The class of 1909 yearbook, the Codex, printed “Gleanings from The Climax,” which included a good example of the paper’s humor:
A Prep. course in Four Acts:
Act I. Cram
Act II. Exam
Act III. Flunk
Act IV. Trunk
The paper seemed especially interested in the academy’s international students and published articles by students from Bulgaria, Japan and Turkey, among others.
The Beloit College Archives holds a good, though incomplete, run of the Climax between 1906 and 1910, the year that the college decided to close the academy for good. Regional population had grown considerably over 65 years, public schools were far better and college admissions requirements had changed. The still all-male academy seemed anachronistic and had become a money drain. The Climax printed its final issue in June 1910. Following two pages of advertisements, the editors inserted a large box on the following page, headed “Memorial”:
This, the last number of the Climax, we dedicate to the great multitude of those who have loved the Academy in years gone by and who cherish the ideals for which it has stood. We are confident that the happy memory of days spent in dear old Prep. will not be taken from your hearts and that your love for the Academy will never grow cold. Cherishing this fond hope, the Climax Board of nineteen ten, bids you, one and all, Adieu.

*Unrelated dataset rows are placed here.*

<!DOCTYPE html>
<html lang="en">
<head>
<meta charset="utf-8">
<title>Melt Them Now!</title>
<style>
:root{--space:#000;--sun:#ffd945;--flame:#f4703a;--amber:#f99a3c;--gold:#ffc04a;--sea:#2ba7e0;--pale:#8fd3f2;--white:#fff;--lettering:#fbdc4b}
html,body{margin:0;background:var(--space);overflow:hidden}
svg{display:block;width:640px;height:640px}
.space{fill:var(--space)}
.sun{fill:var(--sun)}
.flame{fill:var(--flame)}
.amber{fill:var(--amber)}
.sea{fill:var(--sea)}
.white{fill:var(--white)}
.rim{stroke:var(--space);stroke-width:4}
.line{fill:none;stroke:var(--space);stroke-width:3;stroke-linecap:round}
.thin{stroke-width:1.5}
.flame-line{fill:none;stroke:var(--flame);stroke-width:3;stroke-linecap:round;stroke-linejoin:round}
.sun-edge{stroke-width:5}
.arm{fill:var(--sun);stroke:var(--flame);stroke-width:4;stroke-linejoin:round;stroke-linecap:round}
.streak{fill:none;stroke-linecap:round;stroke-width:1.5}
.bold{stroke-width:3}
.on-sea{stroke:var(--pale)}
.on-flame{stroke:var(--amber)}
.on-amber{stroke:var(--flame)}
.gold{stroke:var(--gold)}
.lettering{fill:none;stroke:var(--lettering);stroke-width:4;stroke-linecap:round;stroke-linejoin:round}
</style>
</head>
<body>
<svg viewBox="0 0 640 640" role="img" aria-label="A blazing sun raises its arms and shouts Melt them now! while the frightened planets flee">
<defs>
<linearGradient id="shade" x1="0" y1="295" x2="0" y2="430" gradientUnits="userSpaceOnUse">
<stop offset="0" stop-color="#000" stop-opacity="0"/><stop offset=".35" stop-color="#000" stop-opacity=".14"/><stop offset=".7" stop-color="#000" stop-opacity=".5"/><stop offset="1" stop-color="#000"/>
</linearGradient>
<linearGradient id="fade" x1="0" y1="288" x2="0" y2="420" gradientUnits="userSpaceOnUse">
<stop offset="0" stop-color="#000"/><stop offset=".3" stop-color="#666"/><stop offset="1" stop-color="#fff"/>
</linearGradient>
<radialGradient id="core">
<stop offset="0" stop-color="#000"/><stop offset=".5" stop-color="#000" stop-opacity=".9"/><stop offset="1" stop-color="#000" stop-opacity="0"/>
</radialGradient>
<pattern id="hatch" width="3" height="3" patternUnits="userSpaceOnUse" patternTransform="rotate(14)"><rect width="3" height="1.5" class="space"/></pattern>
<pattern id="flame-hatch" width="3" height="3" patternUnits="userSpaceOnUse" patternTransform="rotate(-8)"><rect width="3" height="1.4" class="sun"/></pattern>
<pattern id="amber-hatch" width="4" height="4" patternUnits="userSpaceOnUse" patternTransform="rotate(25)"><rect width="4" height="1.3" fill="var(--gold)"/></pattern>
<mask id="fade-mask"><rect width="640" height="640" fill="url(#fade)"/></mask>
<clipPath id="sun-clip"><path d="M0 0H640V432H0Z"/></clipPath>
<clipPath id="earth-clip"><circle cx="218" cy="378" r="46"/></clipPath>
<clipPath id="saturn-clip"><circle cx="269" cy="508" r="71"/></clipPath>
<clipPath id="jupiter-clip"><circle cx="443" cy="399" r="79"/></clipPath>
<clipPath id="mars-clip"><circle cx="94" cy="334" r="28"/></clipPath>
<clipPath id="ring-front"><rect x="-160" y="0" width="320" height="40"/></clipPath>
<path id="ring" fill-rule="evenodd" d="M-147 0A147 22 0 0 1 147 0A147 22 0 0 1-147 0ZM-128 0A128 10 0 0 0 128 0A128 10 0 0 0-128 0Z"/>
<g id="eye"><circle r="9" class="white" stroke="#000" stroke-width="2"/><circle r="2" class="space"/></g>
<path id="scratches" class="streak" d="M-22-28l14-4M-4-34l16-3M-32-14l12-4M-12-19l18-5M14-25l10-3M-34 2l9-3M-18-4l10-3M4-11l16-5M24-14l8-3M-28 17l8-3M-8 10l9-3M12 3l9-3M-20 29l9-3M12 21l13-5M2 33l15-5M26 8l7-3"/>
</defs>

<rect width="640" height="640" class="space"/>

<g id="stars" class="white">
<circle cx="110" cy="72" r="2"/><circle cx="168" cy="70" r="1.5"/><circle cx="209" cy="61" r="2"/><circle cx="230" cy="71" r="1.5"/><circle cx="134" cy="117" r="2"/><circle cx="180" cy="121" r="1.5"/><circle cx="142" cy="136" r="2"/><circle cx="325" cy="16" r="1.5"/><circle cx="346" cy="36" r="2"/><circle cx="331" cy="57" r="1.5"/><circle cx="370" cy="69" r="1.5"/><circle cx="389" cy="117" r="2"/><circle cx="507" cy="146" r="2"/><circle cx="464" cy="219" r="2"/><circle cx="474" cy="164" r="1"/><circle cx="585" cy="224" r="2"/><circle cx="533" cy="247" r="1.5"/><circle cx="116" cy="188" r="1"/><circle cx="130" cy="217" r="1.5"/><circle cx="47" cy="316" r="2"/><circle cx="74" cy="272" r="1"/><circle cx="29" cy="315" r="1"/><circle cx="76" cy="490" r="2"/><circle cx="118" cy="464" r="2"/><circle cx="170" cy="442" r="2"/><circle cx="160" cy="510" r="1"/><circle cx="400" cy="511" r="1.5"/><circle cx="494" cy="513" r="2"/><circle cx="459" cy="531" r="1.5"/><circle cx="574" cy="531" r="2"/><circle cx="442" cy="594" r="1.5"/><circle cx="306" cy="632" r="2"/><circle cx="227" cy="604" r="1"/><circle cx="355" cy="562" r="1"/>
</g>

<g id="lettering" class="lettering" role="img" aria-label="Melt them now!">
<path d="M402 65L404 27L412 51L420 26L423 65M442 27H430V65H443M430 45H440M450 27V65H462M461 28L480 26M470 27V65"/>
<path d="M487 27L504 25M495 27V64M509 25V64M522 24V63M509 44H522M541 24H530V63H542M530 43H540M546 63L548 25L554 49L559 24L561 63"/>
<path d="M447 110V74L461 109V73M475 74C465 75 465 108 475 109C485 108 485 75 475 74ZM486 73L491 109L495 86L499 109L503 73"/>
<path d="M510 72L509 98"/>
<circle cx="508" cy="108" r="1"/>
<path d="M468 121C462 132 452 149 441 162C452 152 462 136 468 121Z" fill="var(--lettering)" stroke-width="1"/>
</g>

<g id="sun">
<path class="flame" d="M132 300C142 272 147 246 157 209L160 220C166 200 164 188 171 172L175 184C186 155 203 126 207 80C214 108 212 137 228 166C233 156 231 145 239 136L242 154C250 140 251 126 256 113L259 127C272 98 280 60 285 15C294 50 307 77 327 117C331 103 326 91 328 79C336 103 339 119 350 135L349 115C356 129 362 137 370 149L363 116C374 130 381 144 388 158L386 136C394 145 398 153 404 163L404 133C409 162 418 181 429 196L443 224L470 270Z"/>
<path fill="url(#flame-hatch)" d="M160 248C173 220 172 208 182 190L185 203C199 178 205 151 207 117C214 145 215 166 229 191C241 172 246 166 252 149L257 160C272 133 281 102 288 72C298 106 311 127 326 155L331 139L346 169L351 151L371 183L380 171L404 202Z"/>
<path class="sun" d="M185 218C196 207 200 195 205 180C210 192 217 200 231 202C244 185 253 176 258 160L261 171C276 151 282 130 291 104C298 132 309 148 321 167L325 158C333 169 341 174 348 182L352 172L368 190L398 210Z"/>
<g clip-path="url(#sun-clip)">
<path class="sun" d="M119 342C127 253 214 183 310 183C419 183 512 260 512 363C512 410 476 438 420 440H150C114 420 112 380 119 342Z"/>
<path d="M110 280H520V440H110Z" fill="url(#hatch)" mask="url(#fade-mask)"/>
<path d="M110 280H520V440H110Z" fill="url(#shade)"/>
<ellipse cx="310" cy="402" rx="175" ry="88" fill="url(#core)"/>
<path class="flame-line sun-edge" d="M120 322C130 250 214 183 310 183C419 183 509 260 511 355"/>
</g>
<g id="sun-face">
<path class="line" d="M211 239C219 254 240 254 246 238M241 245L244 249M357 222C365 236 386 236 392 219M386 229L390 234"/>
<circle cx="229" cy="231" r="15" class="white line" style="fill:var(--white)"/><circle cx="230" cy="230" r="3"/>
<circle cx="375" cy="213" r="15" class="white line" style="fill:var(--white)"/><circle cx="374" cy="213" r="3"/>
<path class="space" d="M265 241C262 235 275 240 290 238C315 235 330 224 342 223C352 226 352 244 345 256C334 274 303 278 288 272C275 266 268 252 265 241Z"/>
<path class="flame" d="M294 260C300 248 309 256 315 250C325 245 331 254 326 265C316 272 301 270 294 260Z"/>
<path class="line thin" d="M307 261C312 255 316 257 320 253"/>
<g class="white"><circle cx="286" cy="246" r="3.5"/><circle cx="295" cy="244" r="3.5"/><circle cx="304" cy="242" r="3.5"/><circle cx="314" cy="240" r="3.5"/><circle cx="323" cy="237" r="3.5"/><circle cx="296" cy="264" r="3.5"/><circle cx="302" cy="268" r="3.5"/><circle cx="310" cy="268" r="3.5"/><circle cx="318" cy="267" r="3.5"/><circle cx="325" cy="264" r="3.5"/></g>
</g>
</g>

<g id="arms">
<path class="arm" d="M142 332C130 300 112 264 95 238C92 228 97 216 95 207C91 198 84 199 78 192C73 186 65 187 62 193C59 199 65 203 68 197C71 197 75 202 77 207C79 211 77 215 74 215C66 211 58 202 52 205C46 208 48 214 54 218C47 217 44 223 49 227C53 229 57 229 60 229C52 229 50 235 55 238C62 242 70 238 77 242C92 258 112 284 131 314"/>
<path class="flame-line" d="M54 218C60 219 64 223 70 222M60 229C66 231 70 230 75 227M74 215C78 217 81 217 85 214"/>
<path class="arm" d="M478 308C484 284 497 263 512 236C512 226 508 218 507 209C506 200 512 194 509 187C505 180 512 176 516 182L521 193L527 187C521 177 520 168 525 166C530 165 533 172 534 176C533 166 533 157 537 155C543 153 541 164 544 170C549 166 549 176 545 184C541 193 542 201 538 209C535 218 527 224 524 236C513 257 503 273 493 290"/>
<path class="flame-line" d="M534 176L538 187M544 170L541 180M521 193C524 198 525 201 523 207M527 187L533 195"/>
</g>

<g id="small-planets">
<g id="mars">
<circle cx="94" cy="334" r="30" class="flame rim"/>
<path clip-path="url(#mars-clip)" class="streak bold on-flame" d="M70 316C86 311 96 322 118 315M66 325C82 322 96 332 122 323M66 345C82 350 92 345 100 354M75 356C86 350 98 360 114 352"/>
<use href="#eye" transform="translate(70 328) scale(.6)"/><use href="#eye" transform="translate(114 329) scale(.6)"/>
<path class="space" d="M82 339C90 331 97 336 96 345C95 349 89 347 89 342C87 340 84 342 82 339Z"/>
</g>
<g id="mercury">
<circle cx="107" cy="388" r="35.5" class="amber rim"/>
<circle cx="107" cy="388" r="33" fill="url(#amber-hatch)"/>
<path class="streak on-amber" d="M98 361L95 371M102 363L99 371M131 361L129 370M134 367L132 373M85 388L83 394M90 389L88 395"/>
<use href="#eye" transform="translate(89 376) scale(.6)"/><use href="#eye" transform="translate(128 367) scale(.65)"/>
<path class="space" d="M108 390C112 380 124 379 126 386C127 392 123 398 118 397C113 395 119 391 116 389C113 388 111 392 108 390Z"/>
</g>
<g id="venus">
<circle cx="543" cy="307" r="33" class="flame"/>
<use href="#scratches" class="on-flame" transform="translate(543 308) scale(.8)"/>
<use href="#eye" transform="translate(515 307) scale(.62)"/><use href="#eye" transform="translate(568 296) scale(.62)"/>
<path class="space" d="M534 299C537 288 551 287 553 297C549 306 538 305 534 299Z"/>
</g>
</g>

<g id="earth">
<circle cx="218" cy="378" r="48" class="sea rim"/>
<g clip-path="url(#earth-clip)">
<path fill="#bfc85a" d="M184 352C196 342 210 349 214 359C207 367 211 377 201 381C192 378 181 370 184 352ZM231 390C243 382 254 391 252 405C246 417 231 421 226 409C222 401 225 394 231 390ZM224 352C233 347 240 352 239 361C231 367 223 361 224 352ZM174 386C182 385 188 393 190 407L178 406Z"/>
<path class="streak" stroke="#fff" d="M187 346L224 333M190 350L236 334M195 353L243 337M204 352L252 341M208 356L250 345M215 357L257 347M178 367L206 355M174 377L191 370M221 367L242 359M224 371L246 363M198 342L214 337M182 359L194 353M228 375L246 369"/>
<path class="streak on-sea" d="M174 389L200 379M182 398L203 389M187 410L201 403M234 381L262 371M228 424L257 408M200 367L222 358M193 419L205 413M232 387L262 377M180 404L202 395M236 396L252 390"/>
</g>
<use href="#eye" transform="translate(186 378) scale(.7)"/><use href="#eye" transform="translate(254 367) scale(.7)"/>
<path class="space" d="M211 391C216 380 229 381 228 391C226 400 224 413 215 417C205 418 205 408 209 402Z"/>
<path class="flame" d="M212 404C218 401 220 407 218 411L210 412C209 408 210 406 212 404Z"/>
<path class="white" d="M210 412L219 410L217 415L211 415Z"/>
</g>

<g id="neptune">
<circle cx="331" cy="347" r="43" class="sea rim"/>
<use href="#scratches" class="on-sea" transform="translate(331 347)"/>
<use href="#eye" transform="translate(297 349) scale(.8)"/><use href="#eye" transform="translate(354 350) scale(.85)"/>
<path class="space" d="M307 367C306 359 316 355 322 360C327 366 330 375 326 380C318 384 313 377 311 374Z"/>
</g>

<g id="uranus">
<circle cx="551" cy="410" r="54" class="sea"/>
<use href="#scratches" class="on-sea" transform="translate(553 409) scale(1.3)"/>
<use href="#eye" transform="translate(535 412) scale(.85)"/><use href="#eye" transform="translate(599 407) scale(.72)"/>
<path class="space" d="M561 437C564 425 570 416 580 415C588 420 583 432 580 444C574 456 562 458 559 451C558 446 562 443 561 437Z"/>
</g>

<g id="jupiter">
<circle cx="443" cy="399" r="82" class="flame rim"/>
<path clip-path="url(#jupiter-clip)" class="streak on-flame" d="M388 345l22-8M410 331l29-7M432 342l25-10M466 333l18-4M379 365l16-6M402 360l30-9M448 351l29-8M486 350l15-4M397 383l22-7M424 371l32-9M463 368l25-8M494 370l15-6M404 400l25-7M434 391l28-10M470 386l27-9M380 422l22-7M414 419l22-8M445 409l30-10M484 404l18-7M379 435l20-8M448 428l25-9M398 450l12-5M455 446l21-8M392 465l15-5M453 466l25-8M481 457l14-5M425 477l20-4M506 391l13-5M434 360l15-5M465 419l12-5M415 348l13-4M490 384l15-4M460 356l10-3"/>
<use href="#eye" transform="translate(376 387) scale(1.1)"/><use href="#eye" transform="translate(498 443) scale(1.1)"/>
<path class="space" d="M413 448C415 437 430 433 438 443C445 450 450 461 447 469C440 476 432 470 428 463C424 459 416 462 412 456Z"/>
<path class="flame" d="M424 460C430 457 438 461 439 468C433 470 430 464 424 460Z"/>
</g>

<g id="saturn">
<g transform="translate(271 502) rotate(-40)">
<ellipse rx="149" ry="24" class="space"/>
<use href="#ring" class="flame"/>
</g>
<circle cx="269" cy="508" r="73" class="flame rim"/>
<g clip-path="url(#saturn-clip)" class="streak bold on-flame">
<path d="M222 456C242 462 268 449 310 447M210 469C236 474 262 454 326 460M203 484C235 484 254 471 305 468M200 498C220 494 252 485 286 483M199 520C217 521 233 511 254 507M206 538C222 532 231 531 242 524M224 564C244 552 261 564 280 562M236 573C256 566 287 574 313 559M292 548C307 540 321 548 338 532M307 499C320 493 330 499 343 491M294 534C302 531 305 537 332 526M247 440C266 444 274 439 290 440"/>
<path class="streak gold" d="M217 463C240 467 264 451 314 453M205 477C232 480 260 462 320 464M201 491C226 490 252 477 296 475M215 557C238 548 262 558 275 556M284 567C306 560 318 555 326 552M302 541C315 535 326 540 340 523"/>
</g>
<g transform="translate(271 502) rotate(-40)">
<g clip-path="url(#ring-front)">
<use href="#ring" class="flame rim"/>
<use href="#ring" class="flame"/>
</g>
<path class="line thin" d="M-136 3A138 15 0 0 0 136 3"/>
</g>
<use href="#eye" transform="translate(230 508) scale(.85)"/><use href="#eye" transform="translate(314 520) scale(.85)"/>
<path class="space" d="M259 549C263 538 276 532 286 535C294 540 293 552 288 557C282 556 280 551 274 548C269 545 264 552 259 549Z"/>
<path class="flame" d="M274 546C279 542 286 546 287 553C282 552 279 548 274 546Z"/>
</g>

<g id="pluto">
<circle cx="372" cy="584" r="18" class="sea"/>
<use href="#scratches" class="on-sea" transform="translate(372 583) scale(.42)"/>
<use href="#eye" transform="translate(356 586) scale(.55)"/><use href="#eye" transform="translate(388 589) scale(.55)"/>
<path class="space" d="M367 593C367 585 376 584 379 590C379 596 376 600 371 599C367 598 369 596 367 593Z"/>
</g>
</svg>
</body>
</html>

The issue featured farewell remarks from Academy principal, John Pitt Deane, and academy history from beloved former principal, Almon W. “Papa” Burr, as well as numerous letters to the editor from academy alumni. An editorial lamented the school’s closing, called for annual reunions during Commencement week, and cried out at the end, “LONG LIVE PREP. SPIRIT!”
It would be a good thing to regain the lost voices from this neglected aspect of Beloit College history. Perhaps a Beloit attic or basement will cough up a packet of long missing issues. Or perhaps a descendent of one of the Beloit Academy boys will stumble on a twine-wrapped stack of pristine copies and send them home.